• DIRECTIONS: Tally the lines below that contain "size" and reply with only the tally.

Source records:
-=-=-=-=-
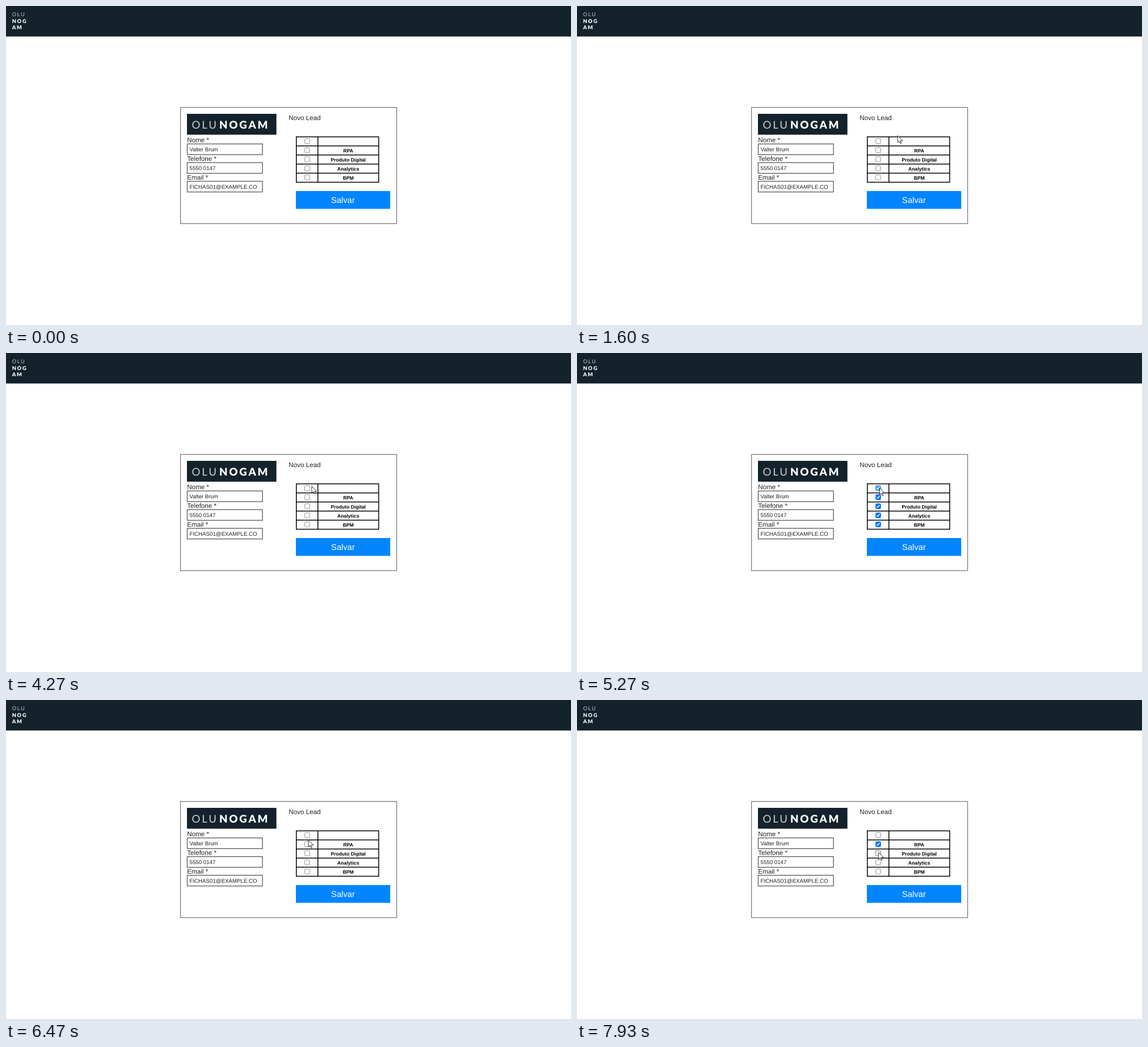
An HTML page that plays this animation: 996x562 px, repeating every 8000 ms.

```html
<!DOCTYPE html>
<html lang="pt">
<head>
<meta charset="utf-8">
<title>Novo Lead</title>
<style>
  html, body { margin: 0; width: 100%; height: 100%; overflow: hidden; background: #fff; }
  svg { display: block; width: 100%; height: 100%; }
  text {
    font-family: "Liberation Sans", Arial, sans-serif;
    text-rendering: geometricPrecision;
    white-space: pre;
  }
  .label { font-size: 11.7px; fill: #212529; }
  .value { font-size: 9.7px; fill: #222; }
  .cell { font-size: 8.65px; font-weight: 700; text-anchor: middle; fill: #000; }
  .save { font-size: 14.8px; text-anchor: middle; fill: #fff; }
  .brand { font-family: Lato, sans-serif; font-weight: 900; fill: #fff; }
  .thin { font-weight: 400; fill: #c9cfd2; }
  .big { font-size: 18.7px; letter-spacing: 2.8px; }
  .small { font-size: 9.3px; letter-spacing: 1.7px; }
</style>
</head>
<body>
<svg id="stage" viewBox="0 0 996 562"></svg>
<script>
const LOOP = 8000;
const STEP = 1000 / 15;
const ROW = 16;
const stage = document.getElementById("stage");

function add(name, attrs, text) {
  const el = document.createElementNS("http://www.w3.org/2000/svg", name);
  for (const key in attrs) el.setAttribute(key, attrs[key]);
  if (text) el.textContent = text;
  stage.appendChild(el);
  return el;
}
const box = (x, y, width, height, attrs) => add("rect", { x, y, width, height, ...attrs });
const label = (x, y, cls, text) => add("text", { x, y, class: cls }, text);

// Header
box(0, 0, 996, 53.7, { fill: "#13222b" });
["OLU", "NOG", "AM"].forEach((line, i) =>
  label(10.7, 18.4 + i * 11.4, i ? "brand small" : "brand small thin", line));

// Card and form
box(307.6, 178.7, 381, 204.7, { fill: "#fff", stroke: "#747b82", "stroke-width": 1.3 });
box(319, 190, 157.7, 36.7, { fill: "#13222b" });
label(327.5, 215.9, "brand big thin", "OLU");
label(376, 215.9, "brand big", "NOGAM");
label(498.3, 200.6, "label", "Novo Lead");

[["Nome *", "Valter Brum"], ["Telefone *", "5550 0147"], ["Email *", "FICHAS01@EXAMPLE.CO"]]
  .forEach(([name, value], i) => {
    const y = 243 + i * 32.9;
    label(319.2, y - 2.7, "label", name);
    box(319.5, y, 132.6, 18.8, { fill: "#fff", stroke: "#626262", "stroke-width": 1.4 });
    label(323.5, y + 13.4, "value", value);
  });

// Table
let grid = "";
for (let i = 0; i < 6; i++) grid += `M511 ${230.5 + i * ROW}H657.7`;
for (const x of [511.8, 549.8, 657]) grid += `M${x} 229.8V311.2`;
add("path", { d: grid, stroke: "#000", "stroke-width": 1.5, fill: "none" });
["RPA", "Produto Digital", "Analytics", "BPM"].forEach((text, i) =>
  label(603.3, 258.3 + i * ROW, "cell", text));

const checks = Array.from({ length: 5 }, (_, i) => {
  const y = 238 + i * ROW;
  return {
    y,
    frame: box(526.6, y - 4.4, 8.8, 8.8, { rx: 1.7, "stroke-width": 0.9 }),
    tick: add("path", {
      d: `M528.5 ${y}l1.7 1.8 3.4-4.2`,
      fill: "none", stroke: "#fff", "stroke-width": 1.4
    })
  };
});

box(511, 326, 166.3, 31.4, { fill: "#0085ff" });
label(594, 347, "save", "Salvar");

const pointer = add("path", {
  d: "M0 0V12.3L2.8 9.7 4.7 14 6.6 13.2 4.7 9.1H8.6Z",
  fill: "#fff", stroke: "#000", "stroke-width": 0.8
});

const linear = p => p;
const easeOut = p => 1 - (1 - p) ** 3;

// The pointer rests between legs
const entry = { x: 899, y: 258 };
const legs = [
  { from: 930, to: 1330, x: 639.7, y: 231.5, ease: easeOut },
  { from: 1400, to: 1600, x: 565.3, y: 228.3 },
  { from: 1600, to: 2070, x: 540.5, y: 233.8, ease: easeOut },
  { from: 4200, to: 4330, x: 537.5, y: 235.5 },
  { from: 4400, to: 4530, x: 533.5, y: 237.5 },
  { from: 6200, to: 6470, x: 533.1, y: 246.7 },
  { from: 6600, to: 6670, x: 533, y: 249.4 },
  { from: 6800, to: 7130, x: 532.5, y: 262.8 },
  { from: 7270, to: 7600, x: 547, y: 291 },
  { from: 7600, to: 7930, x: 531.6, y: 268.3 }
];
const allClicks = [4730, 5270, 5730, 6130];
const rowClicks = [6730];

function pointerAt(t) {
  let { x, y } = entry;
  for (const leg of legs) {
    if (t < leg.from) break;
    const k = (leg.ease || linear)(Math.min(1, (t - leg.from) / (leg.to - leg.from)));
    x += (leg.x - x) * k;
    y += (leg.y - y) * k;
  }
  return { x, y };
}

const toggled = (clicks, t) => clicks.filter(c => c <= t).length % 2 === 1;
const pressed = (clicks, t) => clicks.some(c => t >= c - 65 && t < c);

function paint({ frame, tick }, on, hover, press) {
  const blue = press ? "#4a9bf5" : hover ? "#005cc8" : "#0075ff";
  const line = press ? "#a0a0a0" : hover ? "#606060" : "#858585";
  frame.setAttribute("fill", on ? blue : press ? "#f3f3f3" : "#fff");
  frame.setAttribute("stroke", on ? blue : line);
  tick.setAttribute("visibility", on ? "visible" : "hidden");
}

function draw(time) {
  const t = Math.floor((time + 5) / STEP) * STEP;
  const { x, y } = pointerAt(t);
  const all = toggled(allClicks, t);

  checks.forEach((check, i) => {
    const on = all || (i === 1 && toggled(rowClicks, t));
    const hover = Math.abs(x - 531) < 5 && Math.abs(y - check.y) < 6.5;
    paint(check, on, hover, hover && pressed([...allClicks, ...rowClicks], t));
  });

  pointer.setAttribute("visibility", t >= legs[0].from ? "visible" : "hidden");
  pointer.setAttribute("transform", `translate(${x} ${y})`);
}

const start = performance.now();
function frame() {
  draw((performance.now() - start) % LOOP);
  requestAnimationFrame(frame);
}
frame();
</script>
</body>
</html>
```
-=-=-=-=-
• THE COMPLETED TASK: 6